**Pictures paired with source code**
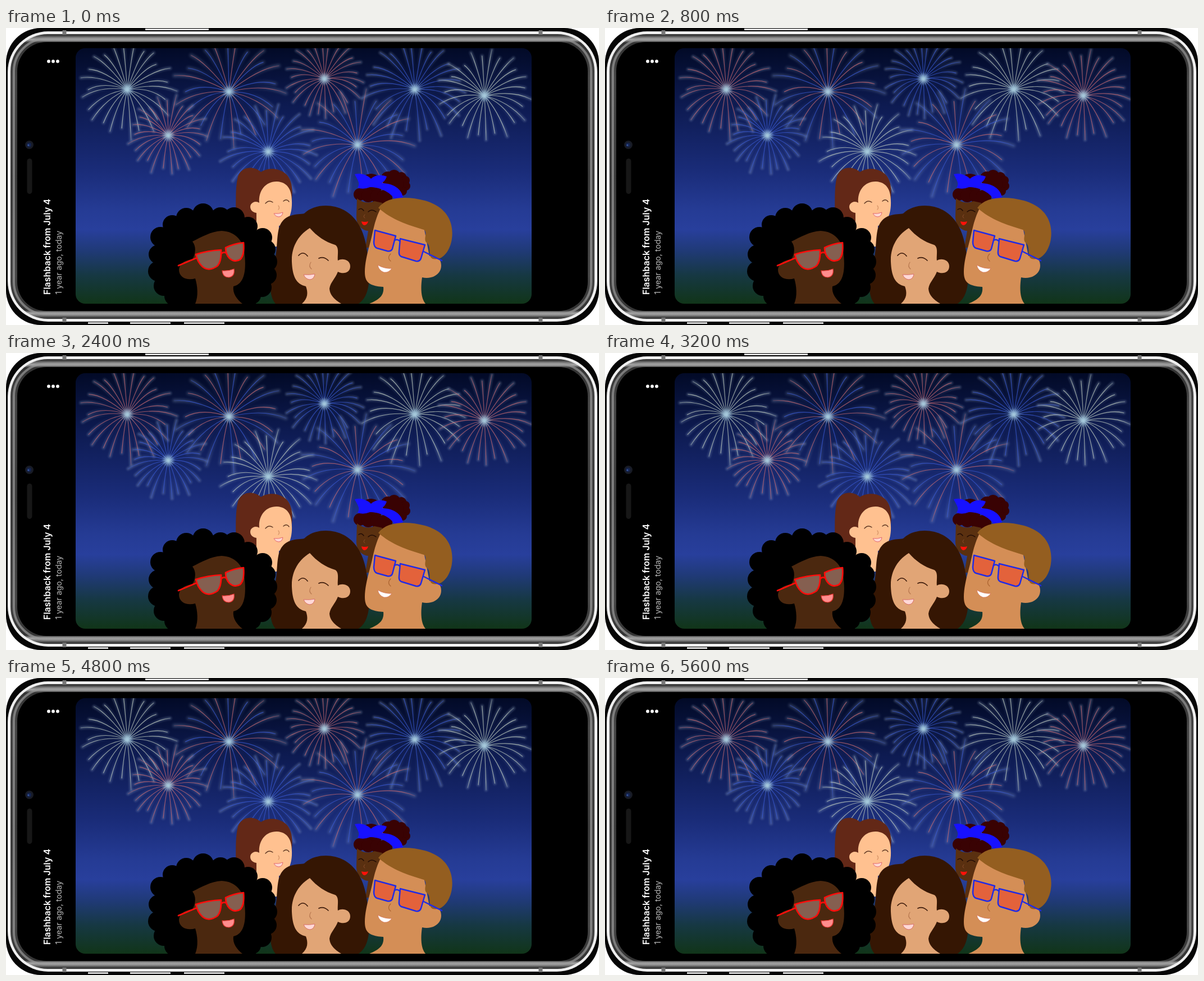
An HTML page that plays this animation: 1056 px wide and 530 px high, repeating every 6400 ms.

```html
<!DOCTYPE html>
<html lang="en">
<head>
<meta charset="utf-8">
<title>Flashback</title>
<style>
  html, body { margin: 0; width: 100%; height: 100%; overflow: hidden; background: #fff; }
  svg { display: block; width: 1056px; height: 530px; }
  text { font-family: Inter, sans-serif; }
  .show { animation: swap 1.6s step-end infinite; }
  .late { animation-name: swap-late; }
  .line { fill: none; stroke-linecap: round; }
  @keyframes swap { 0% { visibility: visible; } 50%, 100% { visibility: hidden; } }
  @keyframes swap-late { 0% { visibility: hidden; } 50%, 100% { visibility: visible; } }
</style>
</head>
<body>
<svg viewBox="0 0 1056 530">
  <defs>
    <linearGradient id="sky" x2="0" y2="1">
      <stop offset="0" stop-color="#020a27"/>
      <stop offset=".22" stop-color="#0d1a50"/>
      <stop offset=".48" stop-color="#1a2c79"/>
      <stop offset=".63" stop-color="#253b94"/>
      <stop offset=".71" stop-color="#283f9c"/>
      <stop offset=".79" stop-color="#203a78"/>
      <stop offset=".89" stop-color="#163842"/>
      <stop offset="1" stop-color="#113519"/>
    </linearGradient>
    <linearGradient id="metal" gradientUnits="userSpaceOnUse" x1="0" y1="11" x2="0" y2="519">
      <stop offset="0" stop-color="#222"/>
      <stop offset=".012" stop-color="#777"/>
      <stop offset=".02" stop-color="#aaa"/>
      <stop offset=".03" stop-color="#333"/>
      <stop offset=".15" stop-color="#454545"/>
      <stop offset=".5" stop-color="#3a3a3a"/>
      <stop offset=".85" stop-color="#454545"/>
      <stop offset=".97" stop-color="#333"/>
      <stop offset=".98" stop-color="#aaa"/>
      <stop offset=".988" stop-color="#777"/>
      <stop offset="1" stop-color="#222"/>
    </linearGradient>
    <radialGradient id="core">
      <stop offset="0" stop-color="#a9ccdc" stop-opacity=".9"/>
      <stop offset=".4" stop-color="#94b8d2" stop-opacity=".55"/>
      <stop offset="1" stop-color="#7fa4cf" stop-opacity="0"/>
    </radialGradient>
    <radialGradient id="haze" gradientUnits="userSpaceOnUse" cx="0" cy="0" r="104">
      <stop offset=".4" stop-color="#7f9ed0" stop-opacity=".04"/>
      <stop offset=".8" stop-color="#93a9c8" stop-opacity=".25"/>
      <stop offset="1" stop-color="#93a9c8" stop-opacity=".3"/>
    </radialGradient>
    <filter id="soft" x="-20%" y="-20%" width="140%" height="140%"><feGaussianBlur stdDeviation="2"/></filter>
    <clipPath id="screen"><rect x="124" y="36" width="812" height="456" rx="17"/></clipPath>
  </defs>

  <g id="phone">
    <rect width="1056" height="530" rx="62" fill="#050505"/>
    <path d="M248 2.500H361M146 526.500H182M221 526.500H293M317 526.500H389" stroke="#ddd" stroke-width="3"/>
    <rect x="3" y="6" width="1050" height="518" rx="72" fill="#efefef"/>
    <rect x="8" y="11" width="1040" height="508" rx="66" fill="url(#metal)"/>
    <rect x="14" y="19" width="1028" height="492" rx="58" fill="none" stroke="#999" stroke-opacity=".7" stroke-width="4"/>
    <path d="M104 4v8M952 4v8M104 517v8M952 517v8" stroke="#777" stroke-width="7"/>
    <rect x="20" y="25" width="1016" height="480" rx="52" fill="#000"/>
    <g fill="#fff"><circle cx="76" cy="59.5" r="2.9"/><circle cx="84" cy="59.5" r="2.9"/><circle cx="92" cy="59.5" r="2.9"/></g>
    <circle cx="41.500" cy="208.500" r="7.500" fill="#181b25"/>
    <circle cx="41" cy="208.500" r="4" fill="#14234c"/>
    <circle cx="40" cy="209" r="1.600" fill="#3c5aa0"/>
    <rect x="37.500" y="233" width="9" height="63" rx="4.500" fill="#171717"/>
    <text transform="translate(79 476) rotate(-90)" font-size="16" font-weight="600" fill="#fff">Flashback from July 4</text>
    <text transform="translate(99 475.500) rotate(-90)" font-size="14.200" fill="#b9b9b9">1 year ago, today</text>
  </g>

  <g clip-path="url(#screen)">
    <rect x="124" y="36" width="812" height="456" fill="url(#sky)"/>
    <g class="show" id="first"></g>
    <g class="show late" id="second"></g>

    <g id="ponytail">
      <path d="M408 345C411 315 407 290 413 265C420 246 442 246 454 257C468 248 487 250 499 261C508 270 511 284 509 305L480 300L455 345Z" fill="#632817"/>
      <path d="M451 312C449 290 463 273 483 274C500 275 509 287 509 309C510 332 502 350 486 353L485 390H446V330C437 329 433 321 436 315C440 309 447 309 451 312Z" fill="#ffc190"/>
      <g class="line" stroke="#5f3824" stroke-width="1.400">
        <path d="M462 313q6-7 13-2M494 309q6-5 10 1"/>
        <path d="M485 317q3 4 0 7" stroke="#d9986b"/>
      </g>
      <path d="M477 331q9 1 16-2q-1 8-8 8q-5 0-8-6z" fill="#ffd7d3" stroke="#e2696b"/>
    </g>

    <g id="headband">
      <g fill="#390203" data-puffs="680 268 12 691 264 11 704 266 9 711 272 8 712 282 8 706 291 8 690 278 18 650 280 20 630 297 11 645 299 12 661 300 12 674 303 14"></g>
      <path d="M625 304Q640 316 656 309L670 312L664 358L655 392H640L645 362C632 361 623 349 624 335Z" fill="#5a3010"/>
      <path d="M621 261C632 258 643 262 650 269C657 262 668 261 678 265C676 271 673 274 669 277C690 277 704 287 707 302L693 307C684 291 663 284 648 284Q636 289 626 285C632 277 625 270 621 261Z" fill="#1711ff"/>
      <g class="line" stroke="#210b04" stroke-width="1.500">
        <path d="M628 324q5-4 9 2M645 328q6-6 14 0"/>
        <path d="M639 333q-4 4 0 6" stroke="#8a4d2b" stroke-width="1"/>
      </g>
      <path d="M633 345q6 2 12 0q-2 7-7 7q-4-1-5-7z" fill="#ff1109"/>
    </g>

    <g id="middle">
      <path d="M480 492C467 478 469 445 479 414C485 388 480 358 493 344C504 331 522 333 531 331C548 314 580 313 602 325C629 340 639 369 643 398C648 430 653 478 626 493Z" fill="#351603"/>
      <path d="M541 357C553 371 569 382 586 387C594 391 590 405 591 415C599 410 613 414 613 425C613 437 601 440 591 435C586 448 578 453 576 465C577 479 588 486 597 492H527C538 482 538 472 534 461C516 457 510 442 509 417C508 394 518 371 541 357Z" fill="#e1a576"/>
      <g class="line" stroke="#3c1a0a" stroke-width="1.700">
        <path d="M521 406q8-9 16 1M557 411q9-4 17 4"/>
        <path d="M543 418q-5 7 1 12" stroke="#b87850" stroke-width="1.200"/>
      </g>
      <path d="M530 440q11 1 20-1q-1 9-9 10q-8-1-11-9z" fill="#ffd9d6" stroke="#d9706b"/>
    </g>

    <g id="afro">
      <ellipse cx="366" cy="412" rx="95" ry="84"/>
      <rect x="290" y="440" width="155" height="54"/>
      <g data-puffs="275 373 18 296 351 17 321 339 18 351 332 19 382 338 18 406 339 19 431 354 17 457 374 17 463 395 17 465 417 18 465 441 17 456 463 17 438 477 16 271 404 17 271 434 18 281 460 18 300 478 18"></g>
      <path d="M332 381C348 373 365 363 384 362C410 363 424 382 425 405C428 434 424 457 405 461C403 474 412 485 421 492H337C343 478 341 460 337 447C323 451 308 446 308 431C309 420 319 414 332 413C338 402 339 390 332 381Z" fill="#4b280f"/>
      <g fill="#855f50" stroke="#ff0d0b" stroke-width="2.700" stroke-linejoin="round">
        <path d="M338 404Q360 397 383 396Q384 417 376 425Q361 435 350 426Q341 418 338 404Z"/>
        <path d="M391 392Q405 385 423 383Q425 405 417 413Q407 419 398 411Q391 404 391 392Z"/>
        <path class="line" d="M307 424L340 410M383 403Q387 399 391 401"/>
      </g>
      <path d="M385 433q11 1 21-3q2 13-9 15q-11 0-12-12z" fill="#ff8d8d" stroke="#e4342f" stroke-width="1.200"/>
    </g>

    <g id="man">
      <path d="M668 320C655 345 654 365 648 385C641 410 637 432 640 445C643 458 656 461 672 462C674 480 661 486 645 493H748C739 484 738 465 741 445C756 449 775 441 775 424C775 411 766 405 754 407L744 355Z" fill="#d48e56"/>
      <path d="M663 321C678 300 715 300 746 308C784 319 798 345 794 376C791 398 777 416 760 412C750 408 759 390 749 383C742 377 752 365 744 360C714 351 687 342 663 321Z" fill="#945e20"/>
      <g fill="#e3623b" stroke="#202be6" stroke-width="2.500" stroke-linejoin="round">
        <path d="M657 361L694 371L688 394Q686 399 679 398L661 393Q655 391 655 382Z"/>
        <path d="M702 376L746 387L739 411Q737 417 730 416L704 408Q699 406 700 398Z"/>
        <path class="line" d="M692 379Q697 376 701 380M744 399L776 415"/>
      </g>
      <path class="line" d="M685 403q-7 7 0 13" stroke="#ad6632" stroke-width="1.300"/>
      <path d="M662 423q12 7 25 6q-5 8-14 7q-9-3-11-13z" fill="#fff" stroke="#d57356" stroke-width=".8"/>
    </g>
  </g>
</svg>
<script>
  const NS = "http://www.w3.org/2000/svg";
  const el = (parent, tag, attrs) => {
    const node = document.createElementNS(NS, tag);
    for (const key in attrs) node.setAttribute(key, attrs[key]);
    return parent.appendChild(node);
  };
  const rnd = n => { const v = Math.sin(n * 12.9898) * 43758.5453; return v - Math.floor(v); };

  for (const group of document.querySelectorAll("[data-puffs]")) {
    const v = group.dataset.puffs.split(" ");
    for (let i = 0; i < v.length; i += 3) el(group, "circle", { cx: v[i], cy: v[i + 1], r: v[i + 2] });
  }

  const colors = { red: "#c9676f", blue: "#3859d6", cream: "#c3cfc0" };
  const defs = document.querySelector("defs");
  for (const name in colors) {
    const grad = el(defs, "radialGradient", { id: name, gradientUnits: "userSpaceOnUse", cx: 0, cy: 0, r: 104 });
    [[0, "#a5cbdd", .9], [.2, colors[name], .7], [.75, colors[name], .8], [1, colors[name], .25]].forEach(
      ([offset, color, alpha]) => el(grad, "stop", { offset, "stop-color": color, "stop-opacity": alpha }));
  }

  // Rays leave steeply and bend over, with uneven lengths.
  function rays(seed, parity) {
    const count = 26;
    let d = "";
    for (let i = parity; i < count; i += 2) {
      const a = (i + .4 * rnd(seed * 50 + i)) / count * 2 * Math.PI;
      const r = (i % 2 ? 78 : 92) + 12 * rnd(seed * 90 + i);
      const x = r * Math.cos(a), y = r * Math.sin(a);
      d += `M0 0Q${(x * .6).toFixed(1)} ${(y * .55 - 17).toFixed(1)} ${x.toFixed(1)} ${y.toFixed(1)}`;
    }
    return d;
  }

  // x, y, radius, then long and short ray colours in each phase
  const bursts = [
    [216, 110, 87, "cream cream", "red red"],
    [397, 114, 98, "red blue", "blue red"],
    [567, 91, 72, "red red", "blue blue"],
    [728, 110, 93, "blue blue", "cream cream"],
    [852, 121, 83, "cream cream", "red red"],
    [289, 192, 71, "red red", "blue blue"],
    [467, 221, 86, "blue blue", "cream cream"],
    [626, 209, 100, "red blue", "blue red"]
  ];

  ["first", "second"].forEach((id, phase) => {
    const sky = document.getElementById(id);
    bursts.forEach(([x, y, r, ...tones], seed) => {
      const k = r / 100;
      const g = el(sky, "g", { transform: `translate(${x} ${y}) scale(${k})`, class: "line" });
      const shapes = [rays(seed + 1, 0), rays(seed + 1, 1)];
      el(g, "path", { d: shapes.join(""), stroke: "url(#haze)", "stroke-width": 6 / k, filter: "url(#soft)" });
      tones[phase].split(" ").forEach((tone, i) =>
        el(g, "path", { d: shapes[i], stroke: `url(#${tone})`, "stroke-width": 1.15 / k }));
      el(g, "circle", { r: 12 / k, fill: "url(#core)" });
    });
  });
</script>
</body>
</html>
```
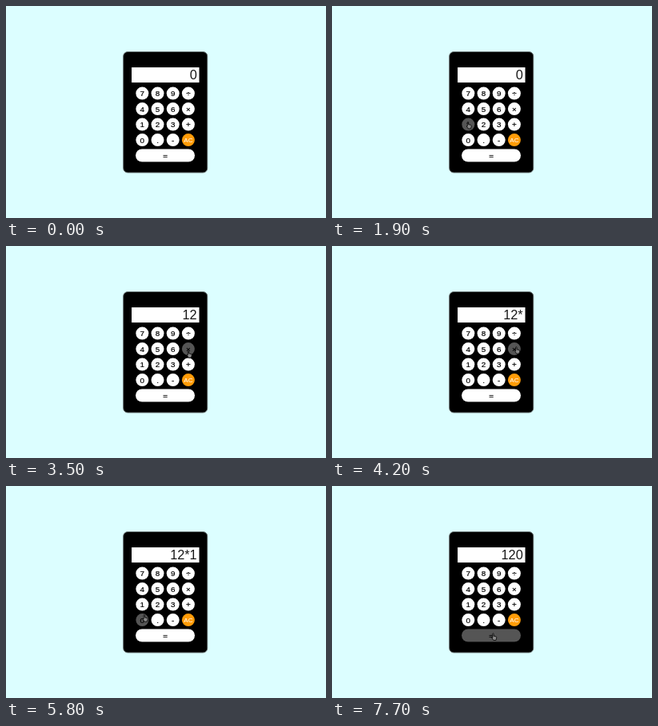
Animation of 400x266 px, one loop 8000 ms. Source, as an HTML page:

```html
<!DOCTYPE html>
<html lang="en">
<head>
<meta charset="utf-8">
<title>Calculator</title>
<style>
  html, body { margin: 0; width: 100%; height: 100%; overflow: hidden; background: #dcfeff; }
  svg { display: block; width: 400px; height: 266px; }
  text { font-family: "Liberation Sans", Arial, sans-serif; }
  .key rect { fill: #fff; }
  .key text { font-size: 9.8px; text-anchor: middle; fill: #000; stroke: #000; stroke-width: .2px; }
  .key.clear rect { fill: #ff9c08; }
  .key.clear text { font-size: 8px; fill: #fff; stroke: none; }
  .key.hover rect { fill: #555; }
  #display { font-size: 16.3px; text-anchor: end; fill: #181818; }
</style>
</head>
<body>
<svg viewBox="0 0 400 266">
  <rect x="146.7" y="57.5" width="105" height="151.5" rx="5.5" fill="#000" stroke="#5c6464"/>
  <rect x="157" y="77" width="84.5" height="19" fill="#fff"/>
  <text id="display" x="238.7" y="91.9">0</text>
  <g id="keys"></g>
  <g id="cursor">
    <path id="arrow" d="M0 0V8.6L1.9 6.9L3.2 10L4.6 9.4L3.3 6.4H5.9Z" fill="#000" stroke="#fff" stroke-width=".5"/>
    <path id="hand" d="M1 .8Q1.7 0 2.3 .8V3.7L5.2 4.4Q6.2 4.8 5.9 6.2L5.2 9H2L0 6.1Q-.1 5.2 1 5.7Z" fill="#888" stroke="#000" stroke-width=".8"/>
  </g>
</svg>
<script>
const LOOP = 8000, STEP = 100, RADIUS = 8;
const $ = id => document.getElementById(id);
const display = $("display"), cursor = $("cursor"), arrow = $("arrow"), hand = $("hand");

function svg(tag, attrs, parent) {
  const el = document.createElementNS("http://www.w3.org/2000/svg", tag);
  for (const k in attrs) el.setAttribute(k, attrs[k]);
  return parent.appendChild(el);
}

const keys = {};
function addKey(label, x, y, halfWidth = RADIUS) {
  const clear = label === "AC";
  const el = svg("g", { class: clear ? "key clear" : "key" }, $("keys"));
  svg("rect", { x: x - halfWidth, y: y - RADIUS, width: halfWidth * 2, height: RADIUS * 2, rx: RADIUS }, el);
  svg("text", { x, y: y + (clear ? 2.9 : 3.4) }, el).textContent = label;
  keys[label] = { el, x, y, flat: halfWidth - RADIUS, reacts: !clear };
}
[..."789÷456×123+0.-", "AC"].forEach((label, i) =>
  addKey(label, 170.3 + (i % 4) * 19.2, 109.6 + Math.floor(i / 4) * 19.5));
addKey("=", 199, 187.5, 37);

// Each visit: leave, arrive and press times; bend bows the way downwards.
const visits = [
  { leave: 1300, arrive: 2300, press: 2500, key: "1" },
  { leave: 2600, arrive: 2900, press: 3100, key: "2" },
  { leave: 3200, arrive: 3800, press: 4200, key: "×", bend: 20 },
  { leave: 4300, arrive: 5200, press: 5400, key: "1" },
  { leave: 5700, arrive: 6000, press: 6200, key: "0" },
  { leave: 6700, arrive: 7500, press: 7700, key: "=" }
];
const entry = { leave: 500, arrive: 1000, x: 62, y: 118 };
const moves = [entry, ...visits.map(v => ({ ...v, x: keys[v.key].x + .8, y: keys[v.key].y - 3 }))];

const easeOut = k => 1 - (1 - k) ** 4;

function pointAt(t) {
  let x = -80, y = 118;
  for (const m of moves) {
    if (t <= m.leave) break;
    const k = easeOut(Math.min(1, (t - m.leave) / (m.arrive - m.leave)));
    x += (m.x - x) * k;
    y += (m.y - y) * k + (m.bend || 0) * Math.sin(Math.PI * k);
  }
  return [x, y];
}

function readout(t) {
  let text = "";
  for (const { press, key } of visits) {
    if (t < press) break;
    text = key === "=" ? String(text.split("*").reduce((a, b) => a * b)) : text + key.replace("×", "*");
  }
  return text || "0";
}

function contains(key, x, y) {
  const dx = Math.max(0, Math.abs(x - key.x) - key.flat);
  return Math.hypot(dx, y - key.y) <= RADIUS;
}

function draw(time) {
  const t = Math.floor((time % LOOP) / STEP) * STEP;
  const [x, y] = pointAt(t);
  let over = false;
  for (const key of Object.values(keys)) {
    const hit = key.reacts && contains(key, x, y);
    key.el.classList.toggle("hover", hit);
    over = over || hit;
  }
  cursor.setAttribute("transform", `translate(${x} ${y})`);
  arrow.style.display = over ? "none" : "";
  hand.style.display = over ? "" : "none";
  display.textContent = readout(t);
}

const start = performance.now();
function tick() {
  draw(performance.now() - start);
  requestAnimationFrame(tick);
}
tick();
</script>
</body>
</html>
```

**What is being asked**
Return only the number of lines in the data above that hold the word "tones".

**The answer**
2